Growing up as a stubborn little boy, my mom used to tell me: “Only the crazies keep doing the same thing expecting different results.”
Or as they say in the fitness industry: if you do what you’ve always done, you’ll get what you’ve always gotten.
I’m not a personal trainer, but I’m assuming that this applies to the men and women who do the same workouts and eat the same things day in and day out, but have reached and maintained a plateau. Sure, they’re not gaining weight or losing muscle, but they’re also not making progress or gaining any more physical fitness.
It’s these sorts of people who show up at the gym each day to do their usual 20 crunches, while wondering why they don’t leave with 6-pack abs.
What does this have to do with Human Resources (and outplacement in particular)? Well, not to suggest that our industry is getting a little flabby, but it seems like the traditional outplacement providers that dominate the industry have hit a plateau.
At a time and in an industry where careers and even companies are made or broken by speed, connectivity, efficiency, transparency, and social hyper connectedness, why is there still such hesitancy in HR toward embracing new technologies?
I’ve noticed that, after several years developing products specifically leveraging the latest technologies (which I’ll abstain mentioning for fear of losing you) to enhance talent management, the word “tech” has remained an unspeakable taboo. Oh, sure, there are the Twitter-happy early-adopters (I’m among them) who get excited when we’re presented with new gadgets, apps, and widgets to click, like, and share, but for the vast majority of the grand human resources machine, adding one more cog (or changing the machine entirely) is often a futile effort, stemming from the painful question: “Is it really worth it?”
And I understand: changing processes, adding in new tools, and up-ending the system can seem daunting—at least at the beginning. Just as ditching the 20 crunches in favor of med ball side throws at the gym requires a little bit of personal training and reassurance at the outset, so too does ditching the old services in favor of new technology requires explanation, training, and a little bit of faith.

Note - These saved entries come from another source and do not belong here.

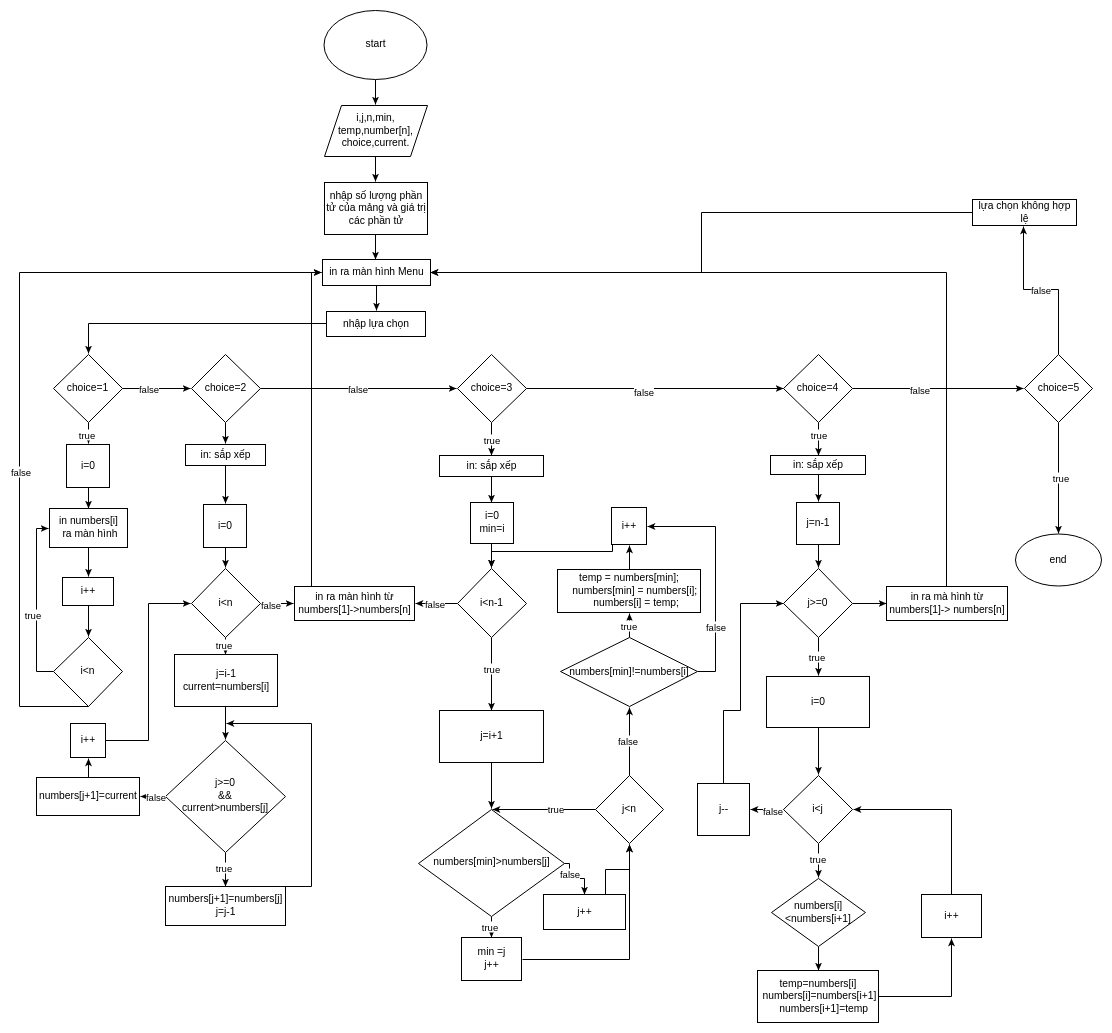
<!DOCTYPE html>
<html lang="vi">
<head>
<meta charset="utf-8">
<title>Flowchart: menu và sắp xếp mảng</title>
<style>
:root { --ink: #000; --paper: #fff; }
* { box-sizing: border-box; }
html, body { margin: 0; background: var(--paper); }
body { width: 1112px; height: 1033px; overflow: hidden; }
.flowchart {
  position: relative; width: 1112px; height: 1033px; overflow: hidden;
  color: var(--ink); font: 10.3px/12.6px "Liberation Sans", Arial, sans-serif;
}
.drawing { position: absolute; inset: 0; display: block; }
.connectors { fill: none; stroke: var(--ink); stroke-width: 1; }
.connectors path { marker-end: url(#arrow); }
.shapes { fill: var(--paper); stroke: var(--ink); stroke-width: 1; }
.node {
  position: absolute; display: flex; align-items: center; justify-content: center;
  text-align: center; white-space: nowrap;
}
.step { border: 1px solid var(--ink); background: var(--paper); }
.label {
  position: absolute; transform: translate(-50%, -50%);
  background: var(--paper); font-size: 9.5px; line-height: 11px; white-space: nowrap;
}
</style>
</head>
<body>
<main class="flowchart">
  <svg class="drawing" width="1112" height="1033" viewBox="0 0 1112 1033" aria-hidden="true">
    <defs>
      <marker id="arrow" markerUnits="userSpaceOnUse" markerWidth="8" markerHeight="7" refX="8" refY="3.5" orient="auto">
        <path d="M0 0L8 3.5L0 7L2 3.5z" fill="#000" stroke="none"/>
      </marker>
    </defs>
    <g transform="translate(.5 .5)">
      <g class="connectors">
        <g id="input-flow">
          <path d="M375 79V104"/><path d="M375 156V181"/><path d="M375 234V259"/><path d="M376 285V310"/>
          <path d="M327 323H88V353"/>
        </g>
        <g id="choice-flow">
          <path d="M122 388H190"/><path d="M260 388H456"/><path d="M526 388H783"/><path d="M852 388H1023"/>
          <path d="M1058 354V289H1023V226"/><path d="M1058 422V533"/>
          <path d="M972 212H701V272H430"/>
        </g>
        <g id="print-flow">
          <path d="M88 422V443"/><path d="M88 487V508"/><path d="M88 547V576"/><path d="M88 605V636"/>
          <path d="M53 671H36V528H48"/><path d="M88 706H19V272H321"/>
        </g>
        <g id="insertion-flow">
          <path d="M225 422V443"/><path d="M225 465V503"/><path d="M225 547V567"/><path d="M225 637V654"/>
          <path d="M225 706V739"/><path d="M225 852V886"/><path d="M225 886H311V723H226"/>
          <path d="M165 796H140"/><path d="M88 777V758"/><path d="M105 740H148V603H190"/>
          <path d="M260 603H293"/><path d="M311 586V272H321"/>
        </g>
        <g id="selection-flow">
          <path d="M491 422V455"/><path d="M491 476V502"/><path d="M491 543V567"/><path d="M457 603H415"/>
          <path d="M491 637V710"/><path d="M491 762V808"/><path d="M491 916V937"/>
          <path d="M564 863H569V878H584V894"/><path d="M522 959H629V844"/><path d="M605 894V869H629V844"/>
          <path d="M595 809H492"/><path d="M629 775V707"/><path d="M629 637V613"/><path d="M629 570V545"/>
          <path d="M697 671H715V526H647"/><path d="M612 526V551H491V567"/>
        </g>
        <g id="bubble-flow">
          <path d="M818 422V455"/><path d="M818 474V501"/><path d="M818 544V567"/><path d="M852 603H886"/>
          <path d="M818 637V675"/><path d="M818 727V774"/><path d="M783 809H750"/>
          <path d="M723 783V710H740V603H783"/><path d="M818 843V877"/><path d="M818 946V970"/>
          <path d="M878 996H951V938"/><path d="M951 894V809H853"/><path d="M946 586V272H430"/>
        </g>
      </g>
      <g class="shapes">
        <ellipse cx="375" cy="44.5" rx="51.5" ry="34.5"/>
        <polygon points="324,156 341,105 427,105 410,156"/>
        <ellipse cx="1058" cy="559.5" rx="43" ry="26"/>
        <polygon points="53,388 88,354 122,388 88,422"/>
        <polygon points="191,388 225,354 260,388 225,422"/>
        <polygon points="457,388 491,354 526,388 491,422"/>
        <polygon points="783,388 818,354 852,388 818,422"/>
        <polygon points="1024,388 1058,354 1092,388 1058,422"/>
        <polygon points="53,671 88,637 122,671 88,706"/>
        <polygon points="191,603 225,568 260,603 225,637"/>
        <polygon points="165,796 225,740 285,796 225,852"/>
        <polygon points="457,603 491,568 526,603 491,637"/>
        <polygon points="560,671 629,637 697,671 629,706"/>
        <polygon points="595,809 629,775 663,809 629,843"/>
        <polygon points="418,863 491,809 564,863 491,916"/>
        <polygon points="783,603 818,568 852,603 818,637"/>
        <polygon points="783,809 818,775 852,809 818,843"/>
        <polygon points="771,912 818,878 865,912 818,946"/>
      </g>
    </g>
  </svg>

  <!-- Start and input -->
  <div class="node" style="left:324px;top:10px;width:103px;height:69px">start</div>
  <div class="node" style="left:324px;top:105px;width:103px;height:52px">i,j,n,min,<br>temp,number[n],<br>choice,current.</div>
  <div class="node step" style="left:324px;top:182px;width:104px;height:53px">nhập số lượng phần<br>tử của mảng và giá trị<br>các phần tử</div>
  <div class="node step" style="left:322px;top:259px;width:109px;height:27px">in ra màn hình Menu</div>
  <div class="node step" style="left:326px;top:311px;width:100px;height:26px">nhập lựa chọn</div>

  <!-- Choices -->
  <div class="node" style="left:53px;top:354px;width:69px;height:69px">choice=1</div>
  <div class="node" style="left:191px;top:354px;width:69px;height:69px">choice=2</div>
  <div class="node" style="left:457px;top:354px;width:69px;height:69px">choice=3</div>
  <div class="node" style="left:783px;top:354px;width:69px;height:69px">choice=4</div>
  <div class="node" style="left:1024px;top:354px;width:69px;height:69px">choice=5</div>
  <div class="node step" style="left:972px;top:199px;width:105px;height:27px">lựa chọn không hợp<br>lệ</div>
  <div class="node" style="left:1015px;top:534px;width:86px;height:52px">end</div>

  <!-- Choice 1: print -->
  <div class="node step" style="left:66px;top:444px;width:44px;height:44px">i=0</div>
  <div class="node step" style="left:49px;top:508px;width:79px;height:40px">in numbers[i]<br>&nbsp;ra màn hình</div>
  <div class="node step" style="left:62px;top:577px;width:52px;height:29px">i++</div>
  <div class="node" style="left:53px;top:637px;width:69px;height:69px">i&lt;n</div>

  <!-- Choice 2: insertion sort -->
  <div class="node step" style="left:185px;top:444px;width:81px;height:22px">in: sắp xếp</div>
  <div class="node step" style="left:203px;top:504px;width:44px;height:44px">i=0</div>
  <div class="node" style="left:191px;top:568px;width:69px;height:70px">i&lt;n</div>
  <div class="node step" style="left:294px;top:586px;width:121px;height:35px">in ra màn hình từ<br>numbers[1]-&gt;numbers[n]</div>
  <div class="node step" style="left:174px;top:654px;width:104px;height:53px">j=i-1<br>current=numbers[i]</div>
  <div class="node" style="left:165px;top:740px;width:120px;height:112px">j&gt;=0<br>&amp;&amp;<br>current&gt;numbers[j]</div>
  <div class="node step" style="left:165px;top:886px;width:121px;height:40px">numbers[j+1]=numbers[j]<br>j=j-1</div>
  <div class="node step" style="left:36px;top:777px;width:104px;height:39px">numbers[j+1]=current</div>
  <div class="node step" style="left:70px;top:723px;width:36px;height:35px">i++</div>

  <!-- Choice 3: selection sort -->
  <div class="node step" style="left:439px;top:455px;width:105px;height:22px">in: sắp xếp</div>
  <div class="node step" style="left:470px;top:502px;width:44px;height:42px">i=0<br>min=i</div>
  <div class="node" style="left:457px;top:568px;width:69px;height:70px">i&lt;n-1</div>
  <div class="node step" style="left:439px;top:710px;width:105px;height:53px">j=i+1</div>
  <div class="node" style="left:418px;top:809px;width:147px;height:107px">numbers[min]&gt;numbers[j]</div>
  <div class="node step" style="left:461px;top:937px;width:61px;height:44px">min =j<br>j++</div>
  <div class="node step" style="left:543px;top:894px;width:83px;height:36px">j++</div>
  <div class="node" style="left:595px;top:775px;width:68px;height:69px">j&lt;n</div>
  <div class="node" style="left:560px;top:637px;width:138px;height:70px">numbers[min]!=numbers[i]</div>
  <div class="node step" style="left:557px;top:569px;width:144px;height:44px">temp = numbers[min];<br>&nbsp; &nbsp; numbers[min] = numbers[i];<br>&nbsp; &nbsp; &nbsp;numbers[i] = temp;</div>
  <div class="node step" style="left:611px;top:507px;width:36px;height:38px">i++</div>

  <!-- Choice 4: bubble sort -->
  <div class="node step" style="left:770px;top:455px;width:96px;height:20px">in: sắp xếp</div>
  <div class="node step" style="left:796px;top:502px;width:44px;height:43px">j=n-1</div>
  <div class="node" style="left:783px;top:568px;width:69px;height:70px">j&gt;=0</div>
  <div class="node step" style="left:886px;top:586px;width:122px;height:35px">in ra mà hình từ<br>numbers[1]-&gt; numbers[n]</div>
  <div class="node step" style="left:766px;top:676px;width:104px;height:52px">i=0</div>
  <div class="node" style="left:783px;top:775px;width:69px;height:69px">i&lt;j</div>
  <div class="node step" style="left:697px;top:783px;width:53px;height:53px">j--</div>
  <div class="node" style="left:771px;top:878px;width:94px;height:69px">numbers[i]<br>&lt;numbers[i+1]</div>
  <div class="node step" style="left:757px;top:970px;width:122px;height:53px">temp=numbers[i]<br>&nbsp;numbers[i]=numbers[i+1]<br>&nbsp; &nbsp; numbers[i+1]=temp</div>
  <div class="node step" style="left:921px;top:894px;width:61px;height:44px">i++</div>

  <!-- Branch labels -->
  <span class="label" style="left:149px;top:389px">false</span>
  <span class="label" style="left:358px;top:389px">false</span>
  <span class="label" style="left:644px;top:392px">false</span>
  <span class="label" style="left:920px;top:390px">false</span>
  <span class="label" style="left:1041px;top:290px">false</span>
  <span class="label" style="left:1061px;top:478px">true</span>
  <span class="label" style="left:87px;top:435px">true</span>
  <span class="label" style="left:21px;top:472px">false</span>
  <span class="label" style="left:33px;top:615px">true</span>
  <span class="label" style="left:271px;top:605px">false</span>
  <span class="label" style="left:224px;top:645px">true</span>
  <span class="label" style="left:156px;top:797px">false</span>
  <span class="label" style="left:224px;top:868px">true</span>
  <span class="label" style="left:492px;top:440px">true</span>
  <span class="label" style="left:435px;top:604px">false</span>
  <span class="label" style="left:492px;top:669px">true</span>
  <span class="label" style="left:556px;top:809px">true</span>
  <span class="label" style="left:570px;top:874px">false</span>
  <span class="label" style="left:490px;top:927px">true</span>
  <span class="label" style="left:628px;top:741px">false</span>
  <span class="label" style="left:629px;top:626px">true</span>
  <span class="label" style="left:716px;top:627px">false</span>
  <span class="label" style="left:819px;top:435px">true</span>
  <span class="label" style="left:817px;top:657px">true</span>
  <span class="label" style="left:773px;top:811px">false</span>
  <span class="label" style="left:818px;top:859px">true</span>
</main>
</body>
</html>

Let’s get out of the gym and look at outplacement, since that’s a topic near and dear to my heart right now. Traditionally, outplacement has been a low tech industry. Impacted workers have to get in their cars and drive to their co-working spaces or workshops. Job searches are done manually, even when they’re performed using online job aggregators like Indeed or SimplyHired. Social networking is on the job seeker’s head, and if the job seeker doesn’t already have an established social presence, then networking can easily come to an analog halt.
Doing outplacement the traditional way (and leveraging the same old online job search tools) produces the same results over and over again: job landing times are prolonged, which means employers spend more unemployment taxes in addition to paying their outplacement service providers. And that’s not even considering the potential impact to employer brand that your laid-off employees will effect while looking for a job.
Sure, people will eventually land new jobs—but if there were a better, faster, more cost-effective way…then why wouldn’t you give it a try?
Semantic matching, machine learning applied to the job search, real time outplacement analytics and even human expert filtering can deliver a much efficient and effective outplacement experience to a laid-off employee trying to make sense of the myriad of job search tools out there. Taking the heavy lifting off of the job seeker by giving them an online portal, customized job leads through a personalized skills-and-experience matching technology, access to virtual coaches, webinars, and materials can help you trim the fat out of your current outplacement strategy and slim down the HR budget (while finding your impacted employees new jobs in the process).
It’s time to flex our technology muscles and start a healthy new outplacement habit. We have to embrace the fact that tech isn’t about disrupting your processes to make your job harder; it’s about disrupting an industry that has never made your job easier.
Yes, changing your HR tech may be a workout initially, but it’s a workout that will work out for bettering your job—and your impacted employees’ lives—in the long run.
(Speaking of running…anyone else ready to hit the treadmill?)